Protect people from toxic pollution, especially vulnerable communities.
- Establish and enforce industry sector standards for air and water pollution that protect health.
- Require government to consider cumulative effects when setting pollution standards and issuing permits.
- Require industry to virtually eliminate pollution of air and water with persistent toxic substances, as the government promised to do decades ago.
- Establish higher standards for air and water pollution in areas where vulnerable communities are exposed to cumulative health risks from multiple industries (environmental justice).
- Improve environmental equity mapping and use it in pollution permitting decisions.
- Increase real-time air monitoring across the province, prioritizing communities with higher levels of pollution, and creating a community notification program to provide real-time data and alerts.
- Give residents in vulnerable neighbourhoods a right to be heard by the leaders of industries that expose them to dangerous pollution.
- Update health standards for substances of greatest concern, such as PFAS “forever chemicals”, lead and tritium in drinking water, nitrous oxides (NOx) and fine particulates (PM2.5) in outdoor air, and CO2 and radon in indoor air.
- Require full disclosure of toxic ingredients in consumer products, including fragrances, fast fashion, textiles, cosmetics and personal care products, and flame retardants in furniture.
- Ban the sale, manufacture, import and distribution of PFAS in food packaging, prohibit the use of PFAS in firefighting foam; and adopt strong PFAS drinking-water standards.
Improve access to nature and greenspace
Access to safe, healthy greenspace has lifelong benefits to people’s physical and mental health.
Greenspace also improves resilience, provides wildlife habitat, builds a relationship with nature, cleans stormwater, and moderates extreme heat, and can be used to grow food.

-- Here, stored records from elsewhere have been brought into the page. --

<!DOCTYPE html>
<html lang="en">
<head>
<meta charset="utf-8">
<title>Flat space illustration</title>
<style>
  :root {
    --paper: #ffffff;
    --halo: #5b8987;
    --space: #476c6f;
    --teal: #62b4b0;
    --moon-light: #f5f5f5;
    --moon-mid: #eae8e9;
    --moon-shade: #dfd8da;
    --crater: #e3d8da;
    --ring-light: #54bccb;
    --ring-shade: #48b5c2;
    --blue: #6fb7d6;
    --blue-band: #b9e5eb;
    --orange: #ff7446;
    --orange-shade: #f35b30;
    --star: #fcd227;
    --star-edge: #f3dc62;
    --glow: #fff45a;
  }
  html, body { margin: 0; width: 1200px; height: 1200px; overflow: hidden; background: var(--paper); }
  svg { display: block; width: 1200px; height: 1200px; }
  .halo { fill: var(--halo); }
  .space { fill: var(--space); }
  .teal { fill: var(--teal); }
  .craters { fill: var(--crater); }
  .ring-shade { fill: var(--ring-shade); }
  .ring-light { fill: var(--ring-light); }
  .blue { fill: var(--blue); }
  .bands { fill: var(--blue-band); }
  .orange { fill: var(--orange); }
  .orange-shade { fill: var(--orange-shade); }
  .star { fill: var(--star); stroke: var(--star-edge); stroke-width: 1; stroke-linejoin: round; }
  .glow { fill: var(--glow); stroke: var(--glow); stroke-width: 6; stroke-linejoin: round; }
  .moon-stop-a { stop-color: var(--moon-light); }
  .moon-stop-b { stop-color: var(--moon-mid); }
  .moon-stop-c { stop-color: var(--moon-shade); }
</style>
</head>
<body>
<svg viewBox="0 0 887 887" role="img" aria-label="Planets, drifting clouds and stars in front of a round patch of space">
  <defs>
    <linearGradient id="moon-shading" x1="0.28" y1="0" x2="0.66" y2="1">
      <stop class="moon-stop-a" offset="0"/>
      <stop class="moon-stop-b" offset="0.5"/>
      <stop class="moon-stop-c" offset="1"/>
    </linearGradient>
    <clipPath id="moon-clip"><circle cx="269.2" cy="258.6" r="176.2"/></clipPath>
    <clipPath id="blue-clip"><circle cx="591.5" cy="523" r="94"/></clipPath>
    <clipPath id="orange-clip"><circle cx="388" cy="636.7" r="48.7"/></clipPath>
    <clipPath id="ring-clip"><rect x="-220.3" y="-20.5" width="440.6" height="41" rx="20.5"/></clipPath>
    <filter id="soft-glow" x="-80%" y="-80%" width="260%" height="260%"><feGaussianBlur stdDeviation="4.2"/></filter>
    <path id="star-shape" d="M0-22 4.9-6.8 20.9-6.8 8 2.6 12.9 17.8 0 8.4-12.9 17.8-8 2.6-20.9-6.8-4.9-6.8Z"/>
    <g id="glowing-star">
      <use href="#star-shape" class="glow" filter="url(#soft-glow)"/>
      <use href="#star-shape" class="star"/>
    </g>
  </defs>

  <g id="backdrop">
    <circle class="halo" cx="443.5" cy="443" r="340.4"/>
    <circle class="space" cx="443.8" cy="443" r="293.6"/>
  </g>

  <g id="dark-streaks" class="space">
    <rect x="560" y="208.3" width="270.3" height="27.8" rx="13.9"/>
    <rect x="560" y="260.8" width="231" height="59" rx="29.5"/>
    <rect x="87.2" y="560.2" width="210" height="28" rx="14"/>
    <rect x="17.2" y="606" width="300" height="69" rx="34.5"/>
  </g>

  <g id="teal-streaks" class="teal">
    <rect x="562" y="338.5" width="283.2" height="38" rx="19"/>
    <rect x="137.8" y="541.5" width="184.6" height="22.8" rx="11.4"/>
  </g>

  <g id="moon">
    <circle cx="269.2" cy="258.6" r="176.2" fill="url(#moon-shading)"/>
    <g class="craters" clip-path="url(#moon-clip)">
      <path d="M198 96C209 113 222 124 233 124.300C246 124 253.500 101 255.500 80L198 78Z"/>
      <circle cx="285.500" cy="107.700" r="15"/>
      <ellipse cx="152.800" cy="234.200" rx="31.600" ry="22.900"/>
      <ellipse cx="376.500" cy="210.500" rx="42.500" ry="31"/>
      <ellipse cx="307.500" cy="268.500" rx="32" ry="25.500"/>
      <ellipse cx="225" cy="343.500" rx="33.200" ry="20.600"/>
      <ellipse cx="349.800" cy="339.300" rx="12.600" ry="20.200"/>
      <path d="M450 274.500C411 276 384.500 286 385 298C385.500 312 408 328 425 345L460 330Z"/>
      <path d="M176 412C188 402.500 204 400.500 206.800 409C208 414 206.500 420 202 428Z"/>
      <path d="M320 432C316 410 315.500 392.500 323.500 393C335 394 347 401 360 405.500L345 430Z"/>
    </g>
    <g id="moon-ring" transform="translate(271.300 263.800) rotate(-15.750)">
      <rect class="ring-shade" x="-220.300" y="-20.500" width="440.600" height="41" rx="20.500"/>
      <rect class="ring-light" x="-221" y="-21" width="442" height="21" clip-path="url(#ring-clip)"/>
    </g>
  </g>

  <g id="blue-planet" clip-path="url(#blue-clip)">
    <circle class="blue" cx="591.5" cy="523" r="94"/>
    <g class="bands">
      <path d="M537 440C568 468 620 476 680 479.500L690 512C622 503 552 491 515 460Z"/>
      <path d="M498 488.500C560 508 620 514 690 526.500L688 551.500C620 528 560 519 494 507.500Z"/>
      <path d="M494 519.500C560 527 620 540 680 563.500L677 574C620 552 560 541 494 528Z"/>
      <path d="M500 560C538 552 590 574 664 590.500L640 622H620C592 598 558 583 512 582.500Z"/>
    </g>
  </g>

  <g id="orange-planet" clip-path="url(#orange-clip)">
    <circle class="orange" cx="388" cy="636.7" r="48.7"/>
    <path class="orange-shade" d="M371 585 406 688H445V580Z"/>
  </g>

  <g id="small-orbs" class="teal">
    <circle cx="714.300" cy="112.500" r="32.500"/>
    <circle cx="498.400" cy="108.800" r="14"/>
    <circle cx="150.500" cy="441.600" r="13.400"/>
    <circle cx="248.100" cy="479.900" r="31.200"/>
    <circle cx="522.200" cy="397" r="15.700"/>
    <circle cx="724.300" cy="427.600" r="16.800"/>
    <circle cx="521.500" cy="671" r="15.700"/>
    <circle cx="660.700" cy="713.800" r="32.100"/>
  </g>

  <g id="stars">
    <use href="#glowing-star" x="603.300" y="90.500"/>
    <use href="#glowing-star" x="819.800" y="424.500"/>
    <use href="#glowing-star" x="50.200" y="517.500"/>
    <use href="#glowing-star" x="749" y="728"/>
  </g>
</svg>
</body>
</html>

Access to greenspace can be challenging, especially for vulnerable communities in urban areas. Ontario Greens will therefore support urban municipalities to create accessible, local, infill greenspaces so that, by 2030, there is one within a 10 minute walk of all homes.
See Sustainable Water, Culture and Community, Local and Sustainable Food, and Land and Nature.
Enhance environmental rights
- Create a legal duty to consider the well-being of future generations, through a Well-being of Future Generations Act.
- Strengthen the Environmental Bill of Rights to include:
- The Canadian Index of Wellbeing.
- An enforceable substantive right to a healthy environment and to keeping its ecosystems and watersheds intact.
- Restoring the independent Environmental Commissioner of Ontario, to report annually on environmental quality, overall well-being, and government’s progress in achieving the goals of this plan.
- Allow citizen lawsuits to enforce pollution limits, a citizen’s right to sue major climate polluters, to seek a court order requiring them to cut their pollution.
- A robust right to public participation in environmentally significant decision-making in Ontario.
- Support enshrining environmental rights within the Canadian Constitution.
Prepare for what’s coming
Prepare for the climate changes we can’t stop and that are already here, with particular attention to vulnerable people. We will:
- Plan how to manage the health risks to people, including heat, wildfire smoke, flooding, drought and insect-borne diseases.
- Prepare municipalities, infrastructure, buildings, agriculture, and forestry to withstand the increased effects of climate change.
- Create a dedicated $2 billion per year Climate Adaptation Fund to get this overdue work underway.
- Require all large public and private organizations to evaluate their vulnerability to climate shocks and stresses, and to plan how to manage them. This will include providing support tools for building and infrastructure vulnerability assessments.
- Integrate climate resilience into land use planning and approvals, and when designing, sizing and siting infrastructure.
- Expand natural infrastructure on private and public lands to increase resilience to climate risks. (See Sustainable Water.)